--- RECORDS SHOWN ---

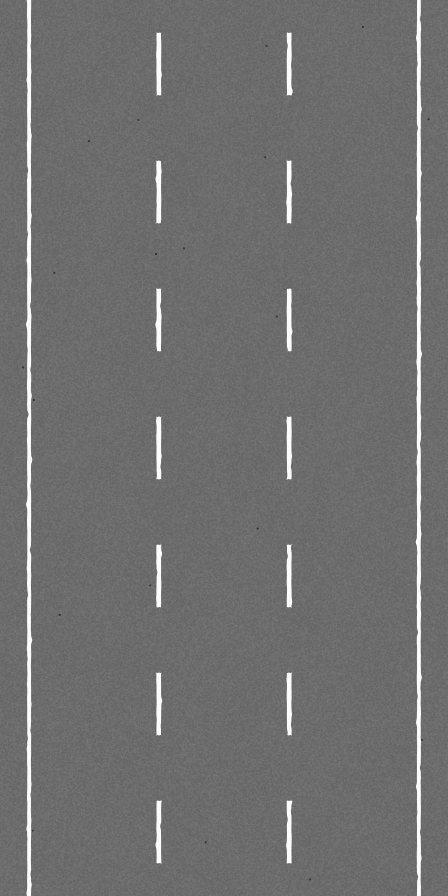
This texture is drawn by a WebGL 2 fragment shader. Its source:

```glsl
#version 300 es
precision highp float;
// Three-lane asphalt road with worn solid edge lines and two rows of seven dashes.

uniform vec2 u_resolution;
out vec4 fragColor;

vec2 hash2(vec2 p) {
  vec3 q = fract(p.xyx * vec3(0.1031, 0.1030, 0.0973));
  q += dot(q, q.yzx + 33.33);
  return fract((q.xx + q.yz) * q.zy);
}

// Cellular noise: x = distance to the nearest stone, y = that stone's random tone.
vec2 cellular(vec2 p) {
  vec2 cell = floor(p);
  vec2 nearest = vec2(9.0, 0.0);
  for (int j = -1; j <= 1; j++) {
    for (int i = -1; i <= 1; i++) {
      vec2 id = cell + vec2(i, j);
      vec2 rnd = hash2(id);
      float d = length(id + rnd - p);
      if (d < nearest.x) nearest = vec2(d, hash2(id + 71.0).x);
    }
  }
  return nearest;
}

// Offset of a painted edge: slight ripple with sparse chips and bulges.
float wear(float y, float seed) {
  float ripple = sin(y * 61.0 + seed) + sin(y * 143.0 + seed * 2.3);
  float chip = sin(y * 17.0 + seed * 3.1) * sin(y * 47.0 + seed * 1.7) * sin(y * 109.0 + seed);
  return 0.00018 * ripple + 0.0028 * chip * chip * chip;
}

// Signed distance to a vertical stripe whose two sides wear separately.
float stripe(vec2 p, float center, float halfWidth, float seed) {
  float left = center - halfWidth - wear(p.y, seed) - p.x;
  float right = p.x - center - halfWidth - wear(p.y, seed + 4.7);
  return max(left, right);
}

float coverage(float d, float pixel) {
  return clamp(0.5 - d / pixel, 0.0, 1.0);
}

void main() {
  // The road is 1 unit wide and 2 units long.
  vec2 p = gl_FragCoord.xy / u_resolution * vec2(1.0, 2.0);
  float pixel = 1.0 / u_resolution.x;

  // Asphalt: fine stones, faint broad mottling and a few dark pits.
  vec2 stone = cellular(p * 230.0);
  float mottle = sin(p.x * 23.0 + 2.0 * sin(p.y * 9.0)) * sin(p.y * 17.0 + sin(p.x * 13.0));
  float grey = 0.427 + 0.05 * (stone.x - 0.5) + 0.035 * (stone.y - 0.5) + 0.003 * mottle;
  vec2 pit = cellular(p * 40.0);
  grey -= 0.2 * step(0.994, pit.y) * (1.0 - smoothstep(0.05, 0.14, pit.x));

  // Solid lines and dashes, each placed symmetrically about the middle.
  float paint = 0.0;
  float row = floor(p.y * 3.5);
  float along = abs(fract(p.y * 3.5) - 0.5) / 3.5;
  for (int i = 0; i < 2; i++) {
    float side = float(i) * 2.0 - 1.0;
    float solid = stripe(p, 0.5 + side * 0.435, 0.0043, 2.0 + side * 1.3);
    float seed = 6.28 * hash2(vec2(row, side + 5.0)).x;
    float dash = stripe(p, 0.5 + side * 0.1455, 0.0052, seed);
    dash = max(dash, along - 0.0697 - 0.0004 * sin(p.x * 900.0 + seed));
    paint = max(paint, coverage(min(solid, dash), pixel));
  }

  vec3 asphalt = vec3(grey);
  vec3 white = vec3(0.985);
  fragColor = vec4(mix(asphalt, white, paint), 1.0);
}
```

---

> TASK STATEMENT: Strip the images and reproduce the remaining records precisely.

> YOUR RESPONSE:
This texture is drawn by a WebGL 2 fragment shader. Its source:

```glsl
#version 300 es
precision highp float;
// Three-lane asphalt road with worn solid edge lines and two rows of seven dashes.

uniform vec2 u_resolution;
out vec4 fragColor;

vec2 hash2(vec2 p) {
  vec3 q = fract(p.xyx * vec3(0.1031, 0.1030, 0.0973));
  q += dot(q, q.yzx + 33.33);
  return fract((q.xx + q.yz) * q.zy);
}

// Cellular noise: x = distance to the nearest stone, y = that stone's random tone.
vec2 cellular(vec2 p) {
  vec2 cell = floor(p);
  vec2 nearest = vec2(9.0, 0.0);
  for (int j = -1; j <= 1; j++) {
    for (int i = -1; i <= 1; i++) {
      vec2 id = cell + vec2(i, j);
      vec2 rnd = hash2(id);
      float d = length(id + rnd - p);
      if (d < nearest.x) nearest = vec2(d, hash2(id + 71.0).x);
    }
  }
  return nearest;
}

// Offset of a painted edge: slight ripple with sparse chips and bulges.
float wear(float y, float seed) {
  float ripple = sin(y * 61.0 + seed) + sin(y * 143.0 + seed * 2.3);
  float chip = sin(y * 17.0 + seed * 3.1) * sin(y * 47.0 + seed * 1.7) * sin(y * 109.0 + seed);
  return 0.00018 * ripple + 0.0028 * chip * chip * chip;
}

// Signed distance to a vertical stripe whose two sides wear separately.
float stripe(vec2 p, float center, float halfWidth, float seed) {
  float left = center - halfWidth - wear(p.y, seed) - p.x;
  float right = p.x - center - halfWidth - wear(p.y, seed + 4.7);
  return max(left, right);
}

float coverage(float d, float pixel) {
  return clamp(0.5 - d / pixel, 0.0, 1.0);
}

void main() {
  // The road is 1 unit wide and 2 units long.
  vec2 p = gl_FragCoord.xy / u_resolution * vec2(1.0, 2.0);
  float pixel = 1.0 / u_resolution.x;

  // Asphalt: fine stones, faint broad mottling and a few dark pits.
  vec2 stone = cellular(p * 230.0);
  float mottle = sin(p.x * 23.0 + 2.0 * sin(p.y * 9.0)) * sin(p.y * 17.0 + sin(p.x * 13.0));
  float grey = 0.427 + 0.05 * (stone.x - 0.5) + 0.035 * (stone.y - 0.5) + 0.003 * mottle;
  vec2 pit = cellular(p * 40.0);
  grey -= 0.2 * step(0.994, pit.y) * (1.0 - smoothstep(0.05, 0.14, pit.x));

  // Solid lines and dashes, each placed symmetrically about the middle.
  float paint = 0.0;
  float row = floor(p.y * 3.5);
  float along = abs(fract(p.y * 3.5) - 0.5) / 3.5;
  for (int i = 0; i < 2; i++) {
    float side = float(i) * 2.0 - 1.0;
    float solid = stripe(p, 0.5 + side * 0.435, 0.0043, 2.0 + side * 1.3);
    float seed = 6.28 * hash2(vec2(row, side + 5.0)).x;
    float dash = stripe(p, 0.5 + side * 0.1455, 0.0052, seed);
    dash = max(dash, along - 0.0697 - 0.0004 * sin(p.x * 900.0 + seed));
    paint = max(paint, coverage(min(solid, dash), pixel));
  }

  vec3 asphalt = vec3(grey);
  vec3 white = vec3(0.985);
  fragColor = vec4(mix(asphalt, white, paint), 1.0);
}
```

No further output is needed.